Now what you'd probably see are people revamping the graphics or tweaking the gameplay, but still sticking with the core gameplay of the base game. And that's great... but even the massive Stalker overhauls I see aren't "mods" in the old sense. They aren't taking the game engine and making an entirely new game out of it.
It might just be that with more SDKs openly available it makes more sense for those people to make stand-alone games. Why make a mod for Unreal Tournament 3 when you can just make a stand-alone game with the Unreal SDK and sell it? So maybe that's why there's been a shift.
n a way, though, I *don't* like that. The mod scene used to be about community, about making things together, about getting fan feedback, about *free shit*. There was always a sense of generosity there. But now it's all being monetized, even individual items can now be *sold* on Steam. Back in the day the idea of doing that would have felt wrong. We contributed our time for free and for fun, not for money.
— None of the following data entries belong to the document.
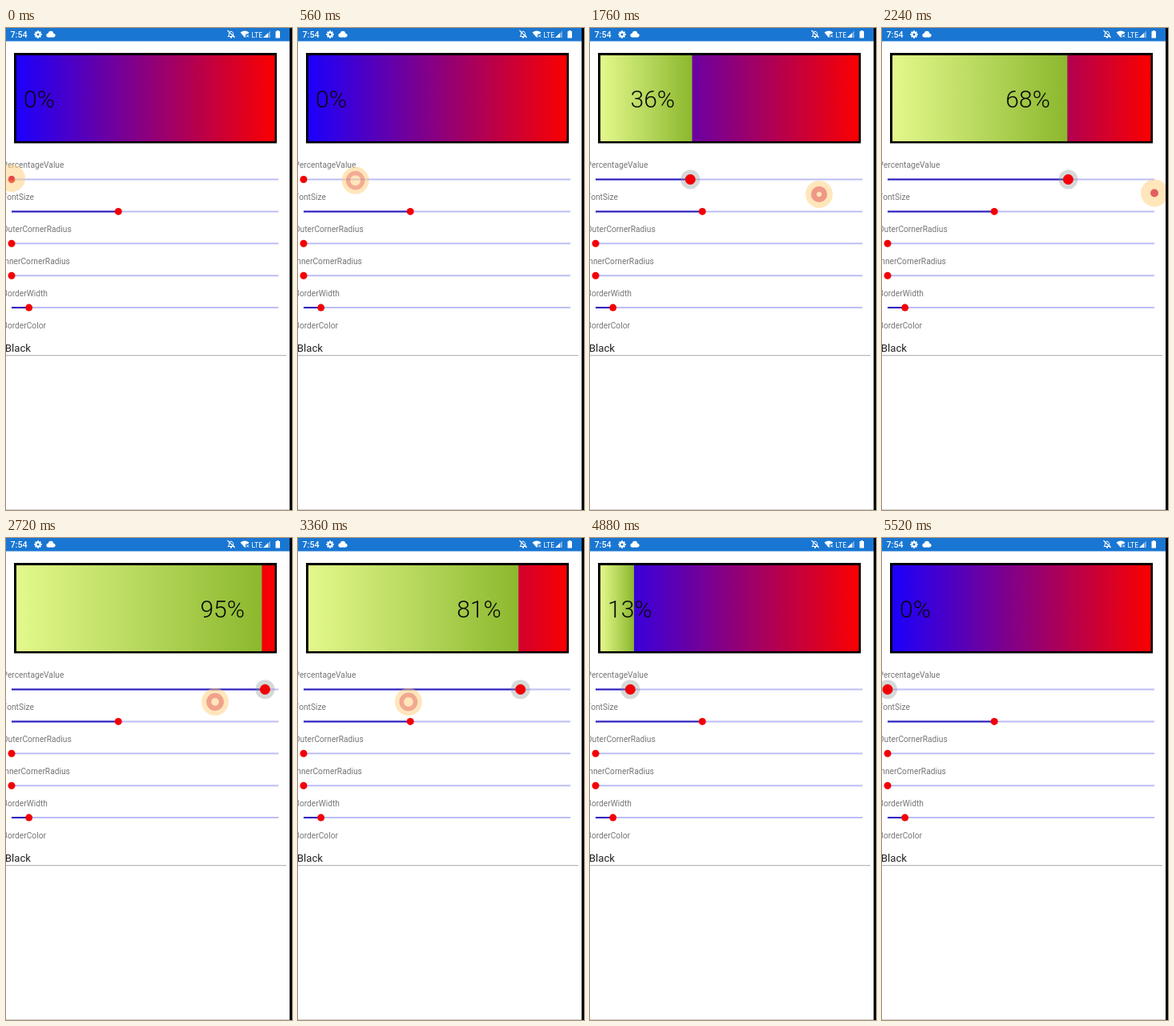
Recreate the animation shown at these times as an HTML page with a canvas. Size 357x600 px, loop 5.6 s.

```html
<!DOCTYPE html>
<html lang="en">
<head>
<meta charset="utf-8">
<title>Percentage bar</title>
<style>
  html, body { margin: 0; width: 100%; height: 100%; overflow: hidden; background: #fff; }
  canvas { display: block; width: 357px; height: 600px; }
</style>
</head>
<body>
<canvas id="stage" width="357" height="600"></canvas>
<script>
const ctx = document.getElementById('stage').getContext('2d');
const LOOP = 5600, STEP = 80, RIPPLE = 312;
const TRACK = { left: 7, right: 340 };
const BAR = { left: 13, top: 34, width: 322.5, height: 107 };

// [time, percent]
const VALUE = [[720, 0], [1040, 11.4], [1760, 35.5], [2480, 83.8], [2720, 95], [2880, 100],
  [3060, 100], [3440, 76.3], [4000, 41.45], [4720, 22.2], [4880, 13], [5200, 6.3], [5440, 0]];
// [time, position]
const TOUCH_X = [[0, 7], [320, 45], [1040, 125], [1760, 286], [2000, 324], [2160, 340],
  [2340, 340], [2720, 261], [3280, 145], [4000, 81], [4160, 50], [4480, 30], [4720, 7]];
const TOUCH_Y = [[0, 187], [1040, 192], [1760, 207], [2720, 204], [4000, 204], [4720, 200]];
const TOUCH_END = 4800;

function sample(keys, t) {
  if (t <= keys[0][0]) return keys[0][1];
  for (let i = 1; i < keys.length; i++) {
    const [t0, a] = keys[i - 1], [t1, b] = keys[i];
    if (t <= t1) return a + (b - a) * (t - t0) / (t1 - t0);
  }
  return keys[keys.length - 1][1];
}

function rect(x, y, w, h, fill) {
  ctx.fillStyle = fill;
  ctx.fillRect(x, y, w, h);
}

function disc(x, y, r, fill) {
  ctx.fillStyle = fill;
  ctx.beginPath();
  ctx.arc(x, y, r, 0, 2 * Math.PI);
  ctx.fill();
}

function line(points, color, width) {
  ctx.strokeStyle = color;
  ctx.lineWidth = width;
  ctx.beginPath();
  points.forEach(([x, y]) => ctx.lineTo(x, y));
  ctx.stroke();
}

function polygon(points, fill) {
  ctx.fillStyle = fill;
  ctx.beginPath();
  points.forEach(([x, y]) => ctx.lineTo(x, y));
  ctx.fill();
}

function text(str, x, y, size, color, weight = 400) {
  ctx.font = `${weight} ${size}px Roboto, sans-serif`;
  ctx.fillStyle = color;
  ctx.fillText(str, x, y);
}

function gradient(x0, x1, from, to) {
  const g = ctx.createLinearGradient(x0, 0, x1, 0);
  g.addColorStop(0, from);
  g.addColorStop(1, to);
  return g;
}

function gear(x, y) {
  for (let i = 0; i < 4; i++) {
    const a = i * Math.PI / 4, dx = 4.7 * Math.cos(a), dy = 4.7 * Math.sin(a);
    line([[x - dx, y - dy], [x + dx, y + dy]], '#fff', 2);
  }
  disc(x, y, 3.6, '#fff');
  disc(x, y, 1.5, '#1976d2');
}

function cloud(x, y) {
  disc(x - 3, y + 1, 2.6, '#fff');
  disc(x, y - 1, 3.2, '#fff');
  disc(x + 3.2, y + 1.2, 2.4, '#fff');
  rect(x - 3, y, 6, 3.6, '#fff');
}

function mutedBell(x, y) {
  line([[x - 4, y + 3], [x - 2.6, y + 1.5], [x - 2.6, y - 1], [x - 1, y - 3.2], [x + 1, y - 3.2],
    [x + 2.6, y - 1], [x + 2.6, y + 1.5], [x + 4, y + 3], [x - 4, y + 3]], '#fff', 1);
  disc(x, y + 4.2, 1.1, '#fff');
  line([[x - 4.5, y - 4.5], [x + 4.5, y + 4.5]], '#fff', 1.1);
}

function wifi(x, y) {
  ctx.fillStyle = '#fff';
  ctx.beginPath();
  ctx.moveTo(x, y + 4.5);
  ctx.lineTo(x - 5.5, y - 2);
  ctx.quadraticCurveTo(x, y - 6, x + 5.5, y - 2);
  ctx.fill();
  rect(x + 1, y, 5, 5, '#1976d2');
  line([[x + 2, y + 1], [x + 5, y + 4]], '#fff', 1);
  line([[x + 5, y + 1], [x + 2, y + 4]], '#fff', 1);
}

function statusBar() {
  rect(0, 0, 354, 16.5, '#1976d2');
  text('7:54', 5.5, 12, 10.7, '#fff', 500);
  gear(40, 8);
  cloud(56, 8);
  mutedBell(281, 7.5);
  wifi(298, 7.5);
  text('LTE', 306.5, 11.5, 8.8, '#fff');
  polygon([[321, 12], [330, 3.5], [330, 12]], 'rgba(255,255,255,.4)');
  polygon([[321, 12], [327, 6.3], [327, 12]], '#fff');
  rect(336.5, 4, 5.5, 8.5, '#fff');
  rect(338, 3, 2.5, 1, '#fff');
}

function percentageBar(percent) {
  const { left, top, width, height } = BAR;
  const filled = width * percent / 100, edge = left + filled;
  rect(10, 31, 328, 112.5, '#000');
  rect(left, top, width, height, gradient(left, left + width, '#1c00fc', '#fa0000'));
  if (filled > 0) rect(left, top, filled, height, gradient(left, edge, '#e3f98c', '#8cb82e'));

  const label = `${Math.max(0, Math.ceil(percent - 0.41))}%`;
  ctx.font = '300 30px Roboto, sans-serif';
  const x = Math.max(22, edge - 21.5 - ctx.measureText(label).width);
  text(label, x, 99, 30, '#080808', 300);
}

function slider(y, percent, active) {
  const { left, right } = TRACK;
  const x = left + (right - left) * percent / 100;
  line([[left, y], [right, y]], '#bcbef6', 2);
  line([[left, y], [x, y]], '#2a1cbc', 2);
  if (active) disc(x, y, 12, 'rgba(140,150,150,.36)');
  disc(x, y, active ? 6.5 : 4.5, '#f20006');
}

function touch(t) {
  const x = sample(TOUCH_X, t), y = sample(TOUCH_Y, t);
  const phase = t % RIPPLE / RIPPLE;
  const outer = 3 + 11 * phase, inner = Math.max(0, 22 * (phase - 0.5));
  disc(x, y, 17, 'rgba(255,205,120,.5)');
  ctx.fillStyle = `rgba(222,70,80,${1 - 0.8 * phase})`;
  ctx.beginPath();
  ctx.arc(x, y, outer, 0, 2 * Math.PI);
  ctx.arc(x, y, inner, 0, 2 * Math.PI, true);
  ctx.fill();
}

function draw(t) {
  const percent = sample(VALUE, t);
  rect(0, 0, 357, 600, '#fff');
  statusBar();
  percentageBar(percent);

  ['PercentageValue', 'FontSize', 'OuterCornerRadius', 'InnerCornerRadius', 'BorderWidth', 'BorderColor']
    .forEach((name, i) => text(name, -4.4, 174 + 39.9 * i, 10.2, '#757575'));
  [percent, 40, 0, 0, 6.5]
    .forEach((value, i) => slider(188.5 + 39.9 * i, value, i === 0 && t >= 720));

  text('Black', -1.2, 402.5, 13.2, '#212121');
  rect(0, 407, 350, 1.2, '#b8b8b8');
  rect(0, 599, 354, 1, '#d0d0d0');
  if (t < TOUCH_END) touch(t);
  rect(354, 0, 3, 600, '#000');
}

const start = performance.now();
function tick() {
  const elapsed = (performance.now() - start) % LOOP;
  draw(Math.floor(elapsed / STEP) * STEP);
  requestAnimationFrame(tick);
}
tick();
</script>
</body>
</html>
```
Well, not all being monetized, but you can see a shift to this work being sold in more cases. That's one thing I really don't like about where Valve is taking Steam. Maybe people do deserve money for the work they do - and it's a LOT of work - but it doesn't feel right.
Sorry for these massive replies This whole thing is going to be way too long for most people to stick with if isn't cut down or split up or something. And I don't know if anyone care what the hell I think rofl.
Allright, first of all: thanks for the interview and your long answers. The last words are yours.
Well, at the end of the day, I think everyone in the community should remember that games are about fun. There are some serious issues to discuss, especially right now. But at the end of the day, after we've got the venting out of our system, we all love games. And it's a wonderful thing that it can bring so many different people together, even if they argue a lot sometimes